Indigenous rights and the ‘harmony olympics’

Tessa Morris-Suzuki*

*Corresponding author for this work

    Research output: Contribution to journalArticlepeer-review

    2 Citations (Scopus)


    The dynamics of Japan’s indigenous rights struggles are not well understood, but the 2020 Tokyo games may spark serious debate on restoring and promoting the social, cultural, economic and political rights of the Ainu people.

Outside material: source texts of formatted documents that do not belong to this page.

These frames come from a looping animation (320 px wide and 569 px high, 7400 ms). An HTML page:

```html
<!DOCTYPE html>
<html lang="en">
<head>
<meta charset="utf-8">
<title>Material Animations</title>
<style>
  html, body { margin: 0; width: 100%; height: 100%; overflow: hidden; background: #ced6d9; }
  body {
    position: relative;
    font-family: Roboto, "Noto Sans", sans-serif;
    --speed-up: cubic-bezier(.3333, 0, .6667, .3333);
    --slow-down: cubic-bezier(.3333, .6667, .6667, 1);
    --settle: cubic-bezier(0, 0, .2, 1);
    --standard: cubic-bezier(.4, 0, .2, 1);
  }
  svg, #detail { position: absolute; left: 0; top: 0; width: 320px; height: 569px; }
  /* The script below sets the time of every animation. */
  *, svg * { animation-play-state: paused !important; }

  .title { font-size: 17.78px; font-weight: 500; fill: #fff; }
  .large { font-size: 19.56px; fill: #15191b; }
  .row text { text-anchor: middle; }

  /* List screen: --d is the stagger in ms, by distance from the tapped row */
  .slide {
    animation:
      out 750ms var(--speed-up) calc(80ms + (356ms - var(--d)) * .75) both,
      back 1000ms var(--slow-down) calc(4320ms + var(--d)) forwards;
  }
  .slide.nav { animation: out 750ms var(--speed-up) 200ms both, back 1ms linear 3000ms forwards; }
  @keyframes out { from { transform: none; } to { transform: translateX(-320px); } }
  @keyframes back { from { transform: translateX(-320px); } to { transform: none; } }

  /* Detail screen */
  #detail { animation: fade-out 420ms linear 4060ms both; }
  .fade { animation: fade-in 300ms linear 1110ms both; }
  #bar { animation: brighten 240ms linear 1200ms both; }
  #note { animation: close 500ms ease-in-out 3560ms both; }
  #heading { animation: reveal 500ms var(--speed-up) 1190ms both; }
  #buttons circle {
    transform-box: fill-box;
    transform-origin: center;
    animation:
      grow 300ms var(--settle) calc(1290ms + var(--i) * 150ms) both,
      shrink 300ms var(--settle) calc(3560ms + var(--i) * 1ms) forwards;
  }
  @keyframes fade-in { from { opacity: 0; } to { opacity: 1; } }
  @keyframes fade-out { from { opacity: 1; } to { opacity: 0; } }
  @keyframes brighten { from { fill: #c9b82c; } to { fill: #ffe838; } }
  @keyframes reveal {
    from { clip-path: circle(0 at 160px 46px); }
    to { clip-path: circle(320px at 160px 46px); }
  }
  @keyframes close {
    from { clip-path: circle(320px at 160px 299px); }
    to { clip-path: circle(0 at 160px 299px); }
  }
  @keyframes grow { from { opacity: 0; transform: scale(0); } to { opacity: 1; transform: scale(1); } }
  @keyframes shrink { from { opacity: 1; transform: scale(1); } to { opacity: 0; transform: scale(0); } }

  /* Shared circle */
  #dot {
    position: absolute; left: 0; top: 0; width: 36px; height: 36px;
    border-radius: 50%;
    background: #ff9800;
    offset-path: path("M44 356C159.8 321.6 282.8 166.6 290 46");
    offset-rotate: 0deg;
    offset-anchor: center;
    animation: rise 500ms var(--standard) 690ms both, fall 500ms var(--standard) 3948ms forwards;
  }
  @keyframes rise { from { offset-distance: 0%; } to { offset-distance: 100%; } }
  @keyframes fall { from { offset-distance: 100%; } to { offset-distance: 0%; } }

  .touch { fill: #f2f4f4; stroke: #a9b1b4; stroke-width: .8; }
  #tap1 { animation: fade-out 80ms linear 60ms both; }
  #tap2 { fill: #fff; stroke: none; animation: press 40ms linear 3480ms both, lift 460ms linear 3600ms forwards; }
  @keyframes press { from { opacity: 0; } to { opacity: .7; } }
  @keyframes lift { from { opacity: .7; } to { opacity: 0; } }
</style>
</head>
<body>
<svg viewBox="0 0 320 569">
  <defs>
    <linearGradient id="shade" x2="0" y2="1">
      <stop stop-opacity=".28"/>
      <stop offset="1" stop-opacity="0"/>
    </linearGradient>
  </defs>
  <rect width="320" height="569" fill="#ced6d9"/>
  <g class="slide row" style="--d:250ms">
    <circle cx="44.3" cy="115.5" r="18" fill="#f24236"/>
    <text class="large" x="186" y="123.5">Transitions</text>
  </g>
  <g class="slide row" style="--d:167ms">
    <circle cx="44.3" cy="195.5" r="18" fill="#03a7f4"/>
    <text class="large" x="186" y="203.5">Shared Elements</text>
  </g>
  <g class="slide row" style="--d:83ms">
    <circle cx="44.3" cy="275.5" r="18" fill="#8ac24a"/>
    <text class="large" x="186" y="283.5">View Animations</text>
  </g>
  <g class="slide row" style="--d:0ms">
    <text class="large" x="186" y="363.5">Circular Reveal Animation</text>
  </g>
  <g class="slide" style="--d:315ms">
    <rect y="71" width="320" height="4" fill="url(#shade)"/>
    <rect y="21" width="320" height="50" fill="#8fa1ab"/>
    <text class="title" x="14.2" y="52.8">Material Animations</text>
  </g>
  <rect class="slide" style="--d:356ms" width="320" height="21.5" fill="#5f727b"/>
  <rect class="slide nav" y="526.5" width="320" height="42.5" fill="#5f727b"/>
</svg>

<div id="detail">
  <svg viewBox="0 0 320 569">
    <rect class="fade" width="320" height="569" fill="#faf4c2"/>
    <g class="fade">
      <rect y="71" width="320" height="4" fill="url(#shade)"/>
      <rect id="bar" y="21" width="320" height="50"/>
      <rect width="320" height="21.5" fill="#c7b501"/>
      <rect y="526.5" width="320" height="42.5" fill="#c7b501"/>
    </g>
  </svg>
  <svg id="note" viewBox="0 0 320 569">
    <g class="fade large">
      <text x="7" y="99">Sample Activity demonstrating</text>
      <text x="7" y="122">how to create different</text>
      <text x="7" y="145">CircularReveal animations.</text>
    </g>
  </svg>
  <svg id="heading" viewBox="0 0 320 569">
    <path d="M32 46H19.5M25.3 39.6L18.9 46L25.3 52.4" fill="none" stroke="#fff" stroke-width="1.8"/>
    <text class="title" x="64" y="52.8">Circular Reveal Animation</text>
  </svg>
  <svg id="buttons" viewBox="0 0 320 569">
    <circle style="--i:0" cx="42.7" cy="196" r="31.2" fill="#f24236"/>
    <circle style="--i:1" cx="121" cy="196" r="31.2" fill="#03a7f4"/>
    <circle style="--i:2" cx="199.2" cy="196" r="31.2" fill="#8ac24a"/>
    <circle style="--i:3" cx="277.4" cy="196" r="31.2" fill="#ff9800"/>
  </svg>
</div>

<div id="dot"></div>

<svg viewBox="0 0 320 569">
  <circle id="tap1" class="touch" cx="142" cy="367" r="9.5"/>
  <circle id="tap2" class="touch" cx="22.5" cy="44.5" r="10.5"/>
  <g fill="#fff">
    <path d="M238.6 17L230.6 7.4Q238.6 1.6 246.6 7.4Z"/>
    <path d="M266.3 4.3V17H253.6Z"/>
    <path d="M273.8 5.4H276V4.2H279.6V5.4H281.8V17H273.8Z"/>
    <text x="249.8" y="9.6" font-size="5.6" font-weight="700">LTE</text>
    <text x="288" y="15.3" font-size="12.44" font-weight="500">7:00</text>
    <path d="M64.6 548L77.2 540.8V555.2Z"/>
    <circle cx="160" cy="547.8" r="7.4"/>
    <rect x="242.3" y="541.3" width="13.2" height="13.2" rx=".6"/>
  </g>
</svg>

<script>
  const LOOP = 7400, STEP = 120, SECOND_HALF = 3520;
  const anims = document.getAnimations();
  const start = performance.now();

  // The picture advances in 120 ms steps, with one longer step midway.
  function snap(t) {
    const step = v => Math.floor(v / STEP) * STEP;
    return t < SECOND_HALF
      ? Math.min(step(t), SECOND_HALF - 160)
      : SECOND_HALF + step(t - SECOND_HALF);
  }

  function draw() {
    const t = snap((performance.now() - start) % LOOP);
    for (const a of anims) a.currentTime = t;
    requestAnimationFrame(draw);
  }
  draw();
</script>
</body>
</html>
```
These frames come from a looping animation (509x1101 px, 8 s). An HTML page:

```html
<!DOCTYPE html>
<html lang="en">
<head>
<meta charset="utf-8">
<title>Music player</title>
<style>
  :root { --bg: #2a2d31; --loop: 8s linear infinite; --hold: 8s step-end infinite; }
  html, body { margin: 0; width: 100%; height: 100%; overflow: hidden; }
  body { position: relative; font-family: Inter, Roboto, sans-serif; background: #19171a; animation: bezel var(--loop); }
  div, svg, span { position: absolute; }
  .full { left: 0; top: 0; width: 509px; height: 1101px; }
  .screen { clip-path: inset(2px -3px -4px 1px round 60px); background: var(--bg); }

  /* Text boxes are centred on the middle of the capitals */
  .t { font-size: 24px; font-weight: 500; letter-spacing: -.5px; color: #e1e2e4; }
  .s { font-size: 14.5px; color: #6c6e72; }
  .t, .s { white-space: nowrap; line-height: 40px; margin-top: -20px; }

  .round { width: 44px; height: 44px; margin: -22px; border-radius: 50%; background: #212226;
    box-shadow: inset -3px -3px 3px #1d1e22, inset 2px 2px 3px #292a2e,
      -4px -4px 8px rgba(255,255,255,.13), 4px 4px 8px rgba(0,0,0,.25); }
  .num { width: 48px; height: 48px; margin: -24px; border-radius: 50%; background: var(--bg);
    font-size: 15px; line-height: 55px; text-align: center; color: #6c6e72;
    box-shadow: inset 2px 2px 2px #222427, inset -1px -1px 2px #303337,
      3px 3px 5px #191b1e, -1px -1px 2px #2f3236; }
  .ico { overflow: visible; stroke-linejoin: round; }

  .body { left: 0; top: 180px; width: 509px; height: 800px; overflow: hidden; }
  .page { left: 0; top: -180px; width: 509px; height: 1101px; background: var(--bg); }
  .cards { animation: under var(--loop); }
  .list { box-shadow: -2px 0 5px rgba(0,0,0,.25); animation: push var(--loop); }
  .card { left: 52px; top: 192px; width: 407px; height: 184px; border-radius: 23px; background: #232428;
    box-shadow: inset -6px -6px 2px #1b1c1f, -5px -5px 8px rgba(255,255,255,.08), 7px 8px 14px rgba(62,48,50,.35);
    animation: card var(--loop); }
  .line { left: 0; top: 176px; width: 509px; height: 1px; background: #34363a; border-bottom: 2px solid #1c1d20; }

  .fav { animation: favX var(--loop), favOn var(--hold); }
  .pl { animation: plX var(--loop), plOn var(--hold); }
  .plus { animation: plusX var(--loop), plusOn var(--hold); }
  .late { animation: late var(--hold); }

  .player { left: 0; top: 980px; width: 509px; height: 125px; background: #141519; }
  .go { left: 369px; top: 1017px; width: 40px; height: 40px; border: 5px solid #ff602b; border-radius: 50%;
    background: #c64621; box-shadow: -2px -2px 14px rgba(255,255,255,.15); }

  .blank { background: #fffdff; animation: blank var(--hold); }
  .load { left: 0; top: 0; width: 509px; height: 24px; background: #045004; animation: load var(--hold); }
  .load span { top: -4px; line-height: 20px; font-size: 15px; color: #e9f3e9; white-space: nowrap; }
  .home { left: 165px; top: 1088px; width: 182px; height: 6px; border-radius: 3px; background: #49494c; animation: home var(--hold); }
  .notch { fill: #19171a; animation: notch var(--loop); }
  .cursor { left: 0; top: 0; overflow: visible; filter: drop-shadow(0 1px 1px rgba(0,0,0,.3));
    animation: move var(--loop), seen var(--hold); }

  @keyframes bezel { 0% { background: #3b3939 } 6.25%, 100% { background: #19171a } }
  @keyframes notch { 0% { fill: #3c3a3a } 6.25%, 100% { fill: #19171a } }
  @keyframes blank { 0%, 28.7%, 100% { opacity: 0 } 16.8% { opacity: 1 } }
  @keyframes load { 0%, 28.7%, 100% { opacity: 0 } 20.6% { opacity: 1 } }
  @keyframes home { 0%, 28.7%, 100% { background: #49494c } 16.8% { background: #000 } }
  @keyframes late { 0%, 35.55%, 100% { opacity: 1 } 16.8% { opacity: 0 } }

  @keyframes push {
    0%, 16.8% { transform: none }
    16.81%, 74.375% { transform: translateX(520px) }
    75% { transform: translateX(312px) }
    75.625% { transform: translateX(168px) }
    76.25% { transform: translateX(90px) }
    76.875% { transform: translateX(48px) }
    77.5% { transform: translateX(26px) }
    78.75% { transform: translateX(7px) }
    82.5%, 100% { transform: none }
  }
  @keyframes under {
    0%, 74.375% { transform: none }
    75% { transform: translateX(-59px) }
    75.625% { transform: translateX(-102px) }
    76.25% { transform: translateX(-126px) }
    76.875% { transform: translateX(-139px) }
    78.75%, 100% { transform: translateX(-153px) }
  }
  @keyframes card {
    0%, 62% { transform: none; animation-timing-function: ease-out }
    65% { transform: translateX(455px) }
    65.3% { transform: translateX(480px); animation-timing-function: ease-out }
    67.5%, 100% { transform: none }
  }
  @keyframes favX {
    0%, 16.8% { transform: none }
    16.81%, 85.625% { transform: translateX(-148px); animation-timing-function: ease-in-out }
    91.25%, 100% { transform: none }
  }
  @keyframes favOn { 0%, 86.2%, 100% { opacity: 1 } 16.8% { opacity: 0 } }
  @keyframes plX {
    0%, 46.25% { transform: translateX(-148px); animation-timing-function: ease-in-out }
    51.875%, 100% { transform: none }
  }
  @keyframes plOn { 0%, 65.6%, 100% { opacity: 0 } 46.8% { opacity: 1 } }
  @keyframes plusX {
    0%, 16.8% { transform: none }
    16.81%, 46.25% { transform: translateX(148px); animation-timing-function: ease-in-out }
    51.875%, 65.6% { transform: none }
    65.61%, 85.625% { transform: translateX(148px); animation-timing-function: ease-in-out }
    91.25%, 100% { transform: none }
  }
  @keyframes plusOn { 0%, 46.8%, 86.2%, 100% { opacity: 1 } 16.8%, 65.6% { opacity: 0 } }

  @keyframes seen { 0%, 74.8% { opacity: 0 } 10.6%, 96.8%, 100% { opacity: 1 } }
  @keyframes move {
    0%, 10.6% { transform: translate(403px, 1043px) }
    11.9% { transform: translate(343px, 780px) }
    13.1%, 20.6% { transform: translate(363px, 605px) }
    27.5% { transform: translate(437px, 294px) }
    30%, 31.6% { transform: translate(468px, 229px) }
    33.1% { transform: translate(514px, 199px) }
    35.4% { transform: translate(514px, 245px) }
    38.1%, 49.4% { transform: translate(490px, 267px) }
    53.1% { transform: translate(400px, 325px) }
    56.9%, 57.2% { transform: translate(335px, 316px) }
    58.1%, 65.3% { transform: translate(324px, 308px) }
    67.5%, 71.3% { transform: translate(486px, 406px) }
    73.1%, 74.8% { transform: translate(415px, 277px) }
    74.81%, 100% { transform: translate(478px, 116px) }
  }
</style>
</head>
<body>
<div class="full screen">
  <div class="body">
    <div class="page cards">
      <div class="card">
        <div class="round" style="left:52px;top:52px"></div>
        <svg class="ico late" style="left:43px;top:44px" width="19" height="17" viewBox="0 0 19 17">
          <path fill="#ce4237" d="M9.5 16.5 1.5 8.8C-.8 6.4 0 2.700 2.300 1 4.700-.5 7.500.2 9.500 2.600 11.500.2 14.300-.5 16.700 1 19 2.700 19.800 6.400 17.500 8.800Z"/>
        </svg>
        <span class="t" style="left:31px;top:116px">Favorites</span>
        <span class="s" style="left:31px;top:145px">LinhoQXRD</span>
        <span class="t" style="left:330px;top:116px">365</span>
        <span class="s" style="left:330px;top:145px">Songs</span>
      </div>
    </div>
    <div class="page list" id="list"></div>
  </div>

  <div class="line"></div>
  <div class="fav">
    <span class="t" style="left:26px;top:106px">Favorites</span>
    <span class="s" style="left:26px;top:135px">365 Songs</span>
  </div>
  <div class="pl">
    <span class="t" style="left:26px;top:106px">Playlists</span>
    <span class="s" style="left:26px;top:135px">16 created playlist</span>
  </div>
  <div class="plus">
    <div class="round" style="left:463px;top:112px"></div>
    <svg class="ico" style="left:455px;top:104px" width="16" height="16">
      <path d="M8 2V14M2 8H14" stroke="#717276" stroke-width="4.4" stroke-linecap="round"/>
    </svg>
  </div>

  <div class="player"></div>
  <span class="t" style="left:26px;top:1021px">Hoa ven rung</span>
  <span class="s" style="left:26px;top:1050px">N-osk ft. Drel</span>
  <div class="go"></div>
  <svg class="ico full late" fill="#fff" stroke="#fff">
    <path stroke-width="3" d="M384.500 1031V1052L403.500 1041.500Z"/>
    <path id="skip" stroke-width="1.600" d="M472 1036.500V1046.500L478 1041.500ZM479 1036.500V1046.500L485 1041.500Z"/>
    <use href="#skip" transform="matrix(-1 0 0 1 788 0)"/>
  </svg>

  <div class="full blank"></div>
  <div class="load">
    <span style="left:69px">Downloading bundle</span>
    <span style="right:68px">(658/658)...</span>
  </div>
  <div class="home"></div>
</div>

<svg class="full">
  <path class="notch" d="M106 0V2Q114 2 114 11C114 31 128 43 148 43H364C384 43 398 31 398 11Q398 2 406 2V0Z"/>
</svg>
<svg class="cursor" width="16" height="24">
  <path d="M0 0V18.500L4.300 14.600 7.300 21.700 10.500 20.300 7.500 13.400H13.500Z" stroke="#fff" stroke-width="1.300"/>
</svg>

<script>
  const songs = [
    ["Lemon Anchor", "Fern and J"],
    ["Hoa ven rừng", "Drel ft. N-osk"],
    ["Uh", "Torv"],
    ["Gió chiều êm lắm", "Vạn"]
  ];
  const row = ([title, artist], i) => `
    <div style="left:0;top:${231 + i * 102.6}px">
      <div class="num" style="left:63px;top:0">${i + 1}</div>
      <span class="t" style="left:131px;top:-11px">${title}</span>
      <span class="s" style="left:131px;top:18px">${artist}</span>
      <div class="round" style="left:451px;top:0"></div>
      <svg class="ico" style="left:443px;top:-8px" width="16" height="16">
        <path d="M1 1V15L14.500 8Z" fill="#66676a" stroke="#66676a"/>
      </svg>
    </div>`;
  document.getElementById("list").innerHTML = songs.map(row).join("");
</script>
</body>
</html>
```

It appears that people from throughout Japan and the worl d curi ous about Ainu culture may be disappointed in the Olympic ceremonies and the new Upopoy National Ainu Museum and Park that opens in 2020. The Olympic moment offers an opportunity to embrace diversity, but probably will highlight the limits of the Japanese state’s willingness to recognise the rights of Ainu as indigenous people.

    Original languageEnglish
    Article number5346
    Pages (from-to)1-8
    Number of pages8
    JournalAsia-Pacific Journal: Japan Focus
    Issue number4
    Publication statusPublished - 2020


    Dive into the research topics of 'Indigenous rights and the ‘harmony olympics’'. Together they form a unique fingerprint.

    Cite this